A lot of games build upon Pong‘s simple premise, but few really refined it the way Data East’s Windjammers did in 1994. The one-on-one flying disc title added in fighting game-style special attacks, and managed to create a highly competitive experience that thrived in arcades. Despite the depth to the gameplay, it never received much widespread acclaim, and it was thought to forever be a game that would only be beloved by a few gamers.
Thankfully, a few of the people who loved Windjammers ended up becoming game programmers and that’s how Disc Jam was born. Making an updated version of Windjammers seemed like a natural fit for High Horse Entertainment, as the duo of former Activision employees both had a soft spot for the game. They didn’t set out to clone the experience, though, as they had aspirations of making a game that had its own twists on Data East’s title.
Same Premise, New Twists
The biggest and most noticeable difference between Disc Jam and its inspiration is that the court is displayed vertically like modern-day tennis titles are. This change of perspective makes the play area seem much larger, and that’s where the game’s sense of movement really shines. Players have full 360-degree movement unlike Windjammers, which operated on an eight-direction input, and it was really the only way to go. Running around the area in order to grab discs before they reach your goal is thrilling, and it’s what makes every volley feel both important and enjoyable.
Another major difference is that Disc Jam allows for team-based play, and all of the matches I played ended up being 2-on-2. I was able to pass the frisbee to my partner, and coordinate different strategies for offense and defense. For example, I spent a lot of time playing near the net and was trying to intercept the frisbee right when it crossed over to my side, this gave my opponents less time to react, but also meant that my teammate was all by himself if the disc got passed me. Thankfully, this ended up working for my team more often than not, and we were able to pick up a pretty dominant victory.
What really impressed me with Disc Jam is how much depth there is to it. The controls are more complicated than Windjammers, which is a two-button game, and I was constantly learning small tricks as I played (such as how to pop the disc up in the air). A lot of the more advanced maneuvers I pulled off were by accident, but this just makes me want to really master the game once it comes out in 2017. It’s still very easy to pick-up and play, but there’s a lot going on underneath.
Elephant in the Room
One of the biggest surprises of the PlayStation Experience was that Windjammers is coming to PlayStation 4 (and Vita) complete with online play. It was a surprising announcement since developers had been interested in using the license previously, but had a hard time working out a deal with the current owner. Publisher DotEmu was able to do it, though, and now Disc Jam had competition & shockingly wasn’t the only disc-based sports game of 2017.

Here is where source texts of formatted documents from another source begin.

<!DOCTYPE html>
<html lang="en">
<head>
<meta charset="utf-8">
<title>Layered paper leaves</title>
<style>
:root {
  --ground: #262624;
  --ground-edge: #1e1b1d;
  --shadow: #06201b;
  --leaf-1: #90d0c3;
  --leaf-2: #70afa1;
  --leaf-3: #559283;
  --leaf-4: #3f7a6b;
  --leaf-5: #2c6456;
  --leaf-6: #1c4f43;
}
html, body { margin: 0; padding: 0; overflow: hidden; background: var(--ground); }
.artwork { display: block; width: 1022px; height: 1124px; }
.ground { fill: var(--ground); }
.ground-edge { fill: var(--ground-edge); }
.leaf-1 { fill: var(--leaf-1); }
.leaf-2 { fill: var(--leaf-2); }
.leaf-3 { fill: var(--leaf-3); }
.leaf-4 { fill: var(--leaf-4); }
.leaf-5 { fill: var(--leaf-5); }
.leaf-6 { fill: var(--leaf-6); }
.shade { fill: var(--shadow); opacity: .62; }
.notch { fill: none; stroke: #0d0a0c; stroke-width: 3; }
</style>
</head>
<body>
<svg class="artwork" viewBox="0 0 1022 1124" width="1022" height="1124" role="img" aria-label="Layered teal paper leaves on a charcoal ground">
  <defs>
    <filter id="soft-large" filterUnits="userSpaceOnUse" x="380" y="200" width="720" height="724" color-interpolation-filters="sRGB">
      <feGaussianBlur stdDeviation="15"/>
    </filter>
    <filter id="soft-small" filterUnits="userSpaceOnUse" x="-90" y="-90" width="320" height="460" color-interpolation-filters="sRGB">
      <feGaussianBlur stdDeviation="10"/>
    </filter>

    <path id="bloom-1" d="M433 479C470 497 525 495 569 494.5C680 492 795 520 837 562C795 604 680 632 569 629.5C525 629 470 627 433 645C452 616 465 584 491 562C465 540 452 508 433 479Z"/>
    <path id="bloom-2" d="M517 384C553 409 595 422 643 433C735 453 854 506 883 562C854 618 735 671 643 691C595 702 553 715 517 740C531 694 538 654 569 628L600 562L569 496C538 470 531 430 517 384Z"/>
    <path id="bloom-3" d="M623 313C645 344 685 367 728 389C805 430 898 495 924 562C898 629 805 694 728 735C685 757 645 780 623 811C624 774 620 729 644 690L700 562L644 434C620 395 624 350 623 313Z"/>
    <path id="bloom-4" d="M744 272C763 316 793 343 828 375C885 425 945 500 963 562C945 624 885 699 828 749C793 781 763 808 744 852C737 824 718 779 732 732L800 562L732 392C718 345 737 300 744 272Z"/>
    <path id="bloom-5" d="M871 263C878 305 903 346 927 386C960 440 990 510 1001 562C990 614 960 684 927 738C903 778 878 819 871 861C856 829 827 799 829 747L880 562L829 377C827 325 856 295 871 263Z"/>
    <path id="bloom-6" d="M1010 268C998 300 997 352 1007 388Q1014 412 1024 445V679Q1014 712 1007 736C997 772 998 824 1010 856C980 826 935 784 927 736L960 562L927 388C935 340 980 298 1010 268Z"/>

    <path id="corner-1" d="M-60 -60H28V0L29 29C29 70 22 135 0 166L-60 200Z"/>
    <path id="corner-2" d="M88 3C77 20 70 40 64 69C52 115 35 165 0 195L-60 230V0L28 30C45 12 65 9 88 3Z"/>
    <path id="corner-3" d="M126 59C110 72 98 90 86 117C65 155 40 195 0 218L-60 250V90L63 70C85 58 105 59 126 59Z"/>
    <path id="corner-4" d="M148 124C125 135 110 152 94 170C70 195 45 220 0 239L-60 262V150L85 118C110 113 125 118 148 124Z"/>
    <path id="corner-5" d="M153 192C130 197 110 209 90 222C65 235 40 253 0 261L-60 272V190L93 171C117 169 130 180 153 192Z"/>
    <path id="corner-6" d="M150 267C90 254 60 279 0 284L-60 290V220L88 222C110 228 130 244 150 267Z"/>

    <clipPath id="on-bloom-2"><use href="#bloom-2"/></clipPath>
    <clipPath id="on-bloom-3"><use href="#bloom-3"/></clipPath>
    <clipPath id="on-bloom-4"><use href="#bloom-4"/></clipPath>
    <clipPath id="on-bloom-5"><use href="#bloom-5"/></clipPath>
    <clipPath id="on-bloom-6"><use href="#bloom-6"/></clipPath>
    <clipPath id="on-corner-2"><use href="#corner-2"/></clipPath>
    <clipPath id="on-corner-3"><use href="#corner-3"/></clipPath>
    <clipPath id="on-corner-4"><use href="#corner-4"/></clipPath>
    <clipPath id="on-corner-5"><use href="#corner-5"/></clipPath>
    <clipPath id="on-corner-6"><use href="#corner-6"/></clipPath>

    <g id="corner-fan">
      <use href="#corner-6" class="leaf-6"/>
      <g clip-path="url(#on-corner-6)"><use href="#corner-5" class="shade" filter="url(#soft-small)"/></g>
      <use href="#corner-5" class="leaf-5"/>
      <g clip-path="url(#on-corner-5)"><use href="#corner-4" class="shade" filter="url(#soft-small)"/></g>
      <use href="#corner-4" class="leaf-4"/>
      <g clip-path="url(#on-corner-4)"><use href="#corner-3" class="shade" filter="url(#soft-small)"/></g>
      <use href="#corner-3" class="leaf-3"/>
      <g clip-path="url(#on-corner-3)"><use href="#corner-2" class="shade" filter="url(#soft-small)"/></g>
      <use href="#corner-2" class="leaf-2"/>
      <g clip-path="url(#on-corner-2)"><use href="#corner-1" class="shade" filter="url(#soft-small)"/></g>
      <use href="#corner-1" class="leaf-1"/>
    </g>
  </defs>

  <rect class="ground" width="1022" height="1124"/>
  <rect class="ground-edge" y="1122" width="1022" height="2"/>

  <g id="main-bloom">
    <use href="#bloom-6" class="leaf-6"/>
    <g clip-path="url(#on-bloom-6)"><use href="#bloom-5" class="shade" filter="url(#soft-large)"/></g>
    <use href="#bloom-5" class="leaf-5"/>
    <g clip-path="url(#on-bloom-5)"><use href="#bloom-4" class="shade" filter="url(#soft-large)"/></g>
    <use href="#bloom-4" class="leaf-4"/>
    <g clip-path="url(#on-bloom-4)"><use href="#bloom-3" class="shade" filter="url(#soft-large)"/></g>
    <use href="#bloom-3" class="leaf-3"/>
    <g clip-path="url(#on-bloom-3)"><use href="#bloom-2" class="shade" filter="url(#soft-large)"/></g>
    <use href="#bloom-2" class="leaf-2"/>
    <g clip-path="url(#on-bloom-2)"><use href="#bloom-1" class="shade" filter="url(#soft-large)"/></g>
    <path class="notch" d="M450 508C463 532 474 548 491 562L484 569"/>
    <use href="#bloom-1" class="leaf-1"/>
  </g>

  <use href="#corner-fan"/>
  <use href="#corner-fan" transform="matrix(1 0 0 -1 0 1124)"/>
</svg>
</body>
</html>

My instant reaction to the Windjammers announcement at PSX was that the Disc Jam dev had run into some really tough luck. I ended up asking the two-man studio about how they felt about Windjammers coming to PS4, and they had a very different perspective on it. High Horse Entertainment was far from devastated, as they were actually thrilled by the news. They had known about the announcement ahead of time, since Windjammers was also set to exhibit at PSX, and believed that both games coming out around the same time would help get each title more attention (which seems to be true since here I am talking about both of them). Their logic seems sound to me, and after getting hands-on time with each game, I was swayed to their line of thought.
As strange as it may seem, 2017 is set to be the year of the disc. Both Disc Jam and Windjammers can successfully co-exist on the market and offer up different experiences on the same basic idea. High Horse Entertainment’s game feels significantly different from its clear inspiration, and manages to make a game that needs to be mastered in new sorts of ways. It’s certainly a great time to be a fan of disc sports, as both titles will be out in 2017.